The minute-long videos, done in the instructional video style typical of Silicon Valley startups, seek to raise funds for initiatives the community says will improve their lifestyle, including a 3D egg printer (a chicken); a peelable, waterproof tomato; and a chair-making business that they call a “personal charging station.”

The messages in the satirical videos were personalized, and directed towards prominent tech entrepreneurs, business executives and innovators, including Jimmy Wales of Wikipedia, Elon Musk of Tesla, Mark Zuckerberg of Facebook, Marissa Mayer of Yahoo and Richard Branson of the Virgin Group. Community members also addressed media outlets that extensively cover the tech industry such as Wired magazine, The Verge, TechCrunch, and Mashable, urging them to highlight their story.

“The world is full of innovators,” says a Bulambuli resident in one of the videos. “People who risk everything to change the way we live. But disrupting ideas do not only come from the Silicon Valleys of the world.” The Bulambuli valley, over 9300 miles away from Silicon Valley, is also a hub for a different kind of innovation.

But beyond the parodies, the adverts are a genuine effort to raise funds. The campaign is being directed by the Community for Development (C4D), an organization that works with rural communities in Uganda to develop their skills and grow their businesses. C4D also launched a crowdfunding campaign on Indiegogo, which surpassed its $15,000 goal to support businesses in Bulambuli.

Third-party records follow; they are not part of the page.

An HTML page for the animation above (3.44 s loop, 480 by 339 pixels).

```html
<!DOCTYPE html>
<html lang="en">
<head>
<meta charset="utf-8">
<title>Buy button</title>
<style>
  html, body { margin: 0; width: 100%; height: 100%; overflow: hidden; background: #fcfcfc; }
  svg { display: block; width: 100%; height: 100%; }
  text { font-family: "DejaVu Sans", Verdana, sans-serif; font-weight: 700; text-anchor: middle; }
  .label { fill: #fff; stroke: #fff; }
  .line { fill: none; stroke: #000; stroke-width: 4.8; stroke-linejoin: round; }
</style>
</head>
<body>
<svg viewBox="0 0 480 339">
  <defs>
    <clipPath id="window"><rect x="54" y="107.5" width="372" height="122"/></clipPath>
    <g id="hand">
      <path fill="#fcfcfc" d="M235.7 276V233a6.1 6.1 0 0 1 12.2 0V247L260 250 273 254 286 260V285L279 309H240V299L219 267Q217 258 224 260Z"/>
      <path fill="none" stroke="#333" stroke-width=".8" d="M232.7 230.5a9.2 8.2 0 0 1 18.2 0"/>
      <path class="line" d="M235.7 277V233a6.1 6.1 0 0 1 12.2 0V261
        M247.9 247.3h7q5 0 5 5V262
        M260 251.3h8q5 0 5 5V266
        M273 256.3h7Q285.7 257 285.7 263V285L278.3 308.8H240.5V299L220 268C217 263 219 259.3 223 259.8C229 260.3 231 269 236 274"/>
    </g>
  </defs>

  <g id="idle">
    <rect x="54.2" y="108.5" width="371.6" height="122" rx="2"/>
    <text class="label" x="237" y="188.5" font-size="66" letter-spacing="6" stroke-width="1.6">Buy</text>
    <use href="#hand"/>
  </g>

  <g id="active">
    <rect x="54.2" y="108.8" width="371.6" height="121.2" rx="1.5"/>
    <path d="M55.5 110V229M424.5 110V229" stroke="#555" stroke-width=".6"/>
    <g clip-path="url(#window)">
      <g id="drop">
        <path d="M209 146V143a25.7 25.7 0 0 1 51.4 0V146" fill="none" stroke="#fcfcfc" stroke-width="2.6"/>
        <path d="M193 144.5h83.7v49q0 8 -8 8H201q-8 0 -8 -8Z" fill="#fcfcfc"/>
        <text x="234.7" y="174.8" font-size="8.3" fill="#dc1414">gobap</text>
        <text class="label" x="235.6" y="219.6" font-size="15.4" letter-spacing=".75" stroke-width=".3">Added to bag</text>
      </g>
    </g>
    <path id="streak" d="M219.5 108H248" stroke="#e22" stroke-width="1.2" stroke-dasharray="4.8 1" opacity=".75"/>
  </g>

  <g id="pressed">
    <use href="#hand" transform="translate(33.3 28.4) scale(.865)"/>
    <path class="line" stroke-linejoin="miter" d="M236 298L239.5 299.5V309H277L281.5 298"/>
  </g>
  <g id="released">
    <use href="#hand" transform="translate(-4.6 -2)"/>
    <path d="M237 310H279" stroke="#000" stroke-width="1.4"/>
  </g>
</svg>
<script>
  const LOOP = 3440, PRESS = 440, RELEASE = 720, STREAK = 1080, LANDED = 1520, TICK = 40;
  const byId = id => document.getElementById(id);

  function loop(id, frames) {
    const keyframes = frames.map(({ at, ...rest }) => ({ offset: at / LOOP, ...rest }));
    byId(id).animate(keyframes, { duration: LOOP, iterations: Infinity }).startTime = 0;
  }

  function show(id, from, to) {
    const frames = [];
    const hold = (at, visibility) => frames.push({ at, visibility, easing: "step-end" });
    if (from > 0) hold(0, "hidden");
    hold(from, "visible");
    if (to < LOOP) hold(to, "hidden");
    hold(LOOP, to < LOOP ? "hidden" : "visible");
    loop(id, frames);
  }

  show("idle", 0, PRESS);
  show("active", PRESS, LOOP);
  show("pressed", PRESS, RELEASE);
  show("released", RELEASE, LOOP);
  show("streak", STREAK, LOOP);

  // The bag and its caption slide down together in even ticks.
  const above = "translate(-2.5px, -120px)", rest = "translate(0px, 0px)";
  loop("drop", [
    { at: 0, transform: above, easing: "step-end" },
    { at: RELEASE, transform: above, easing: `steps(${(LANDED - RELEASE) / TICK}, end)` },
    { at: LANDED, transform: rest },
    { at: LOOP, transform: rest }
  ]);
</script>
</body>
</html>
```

The businesses include growing bananas, raising cows, making baskets and tailoring clothes. The hashtag #backourvalley has also been used on Twitter to publicize the campaign and spread word about the tenacious entrepreneurs of Uganda.

These businesses “may not be the technological innovations we so often see filing the pages of Indiegogo,” the campaign explainer reads, “But just like other entrepreneurs, the people of Bulambuli need your support to make their ideas a reality.”

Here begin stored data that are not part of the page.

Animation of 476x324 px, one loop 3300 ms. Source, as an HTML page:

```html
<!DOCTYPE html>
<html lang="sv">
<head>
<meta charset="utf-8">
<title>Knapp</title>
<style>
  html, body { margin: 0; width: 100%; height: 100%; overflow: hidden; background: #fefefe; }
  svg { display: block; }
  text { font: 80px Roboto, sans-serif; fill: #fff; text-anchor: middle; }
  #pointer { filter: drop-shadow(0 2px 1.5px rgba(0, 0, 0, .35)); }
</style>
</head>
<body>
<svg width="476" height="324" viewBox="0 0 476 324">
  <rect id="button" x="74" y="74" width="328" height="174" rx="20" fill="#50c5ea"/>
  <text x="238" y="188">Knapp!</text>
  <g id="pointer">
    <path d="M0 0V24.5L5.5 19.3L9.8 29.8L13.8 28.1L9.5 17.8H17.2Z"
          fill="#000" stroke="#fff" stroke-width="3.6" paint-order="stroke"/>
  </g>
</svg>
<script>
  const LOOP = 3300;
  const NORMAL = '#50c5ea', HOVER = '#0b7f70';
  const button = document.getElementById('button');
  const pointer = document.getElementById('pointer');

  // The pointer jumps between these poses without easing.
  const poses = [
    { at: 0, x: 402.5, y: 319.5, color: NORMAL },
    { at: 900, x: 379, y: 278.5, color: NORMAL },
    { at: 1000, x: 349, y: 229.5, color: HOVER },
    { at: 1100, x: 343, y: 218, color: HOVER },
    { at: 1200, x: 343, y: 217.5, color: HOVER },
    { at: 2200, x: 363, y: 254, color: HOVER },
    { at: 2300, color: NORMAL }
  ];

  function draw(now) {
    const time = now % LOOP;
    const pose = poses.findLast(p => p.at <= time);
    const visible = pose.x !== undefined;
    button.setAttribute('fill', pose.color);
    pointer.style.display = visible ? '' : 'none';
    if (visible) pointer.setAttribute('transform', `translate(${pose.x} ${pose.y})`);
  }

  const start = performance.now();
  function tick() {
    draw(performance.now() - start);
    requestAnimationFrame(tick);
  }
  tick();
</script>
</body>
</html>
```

Despite the slowdown in global funding for startups, African technology companies have proved to be an exception. The continent received more than $185 million in tech funding in 2015. Yet, most of that money goes to companies engaged in energy provision or financial technology.

Some African tech leaders, like Kenya’s Ory Okolloh, have railed against the “fetishization around entrepreneurship in Africa,” which she says, ignores the basic, day-to-day problems facing communities across the continent. Bulambuli, located over 170 miles from the capital, has experienced both water shortages and flooding in the past. The community’s economy is built on animal husbandry besides subsistent agricultural crops like sorghum, rice and millet.

For now, the people of Bulambuli valley hope the world will heed their message. Jimmy Wales, the co-founder of Wikipedia, shared the campaign fundraiser page with his 116,000 followers on Twitter. And the residents of Bulambuli responded by making him a thank-you video.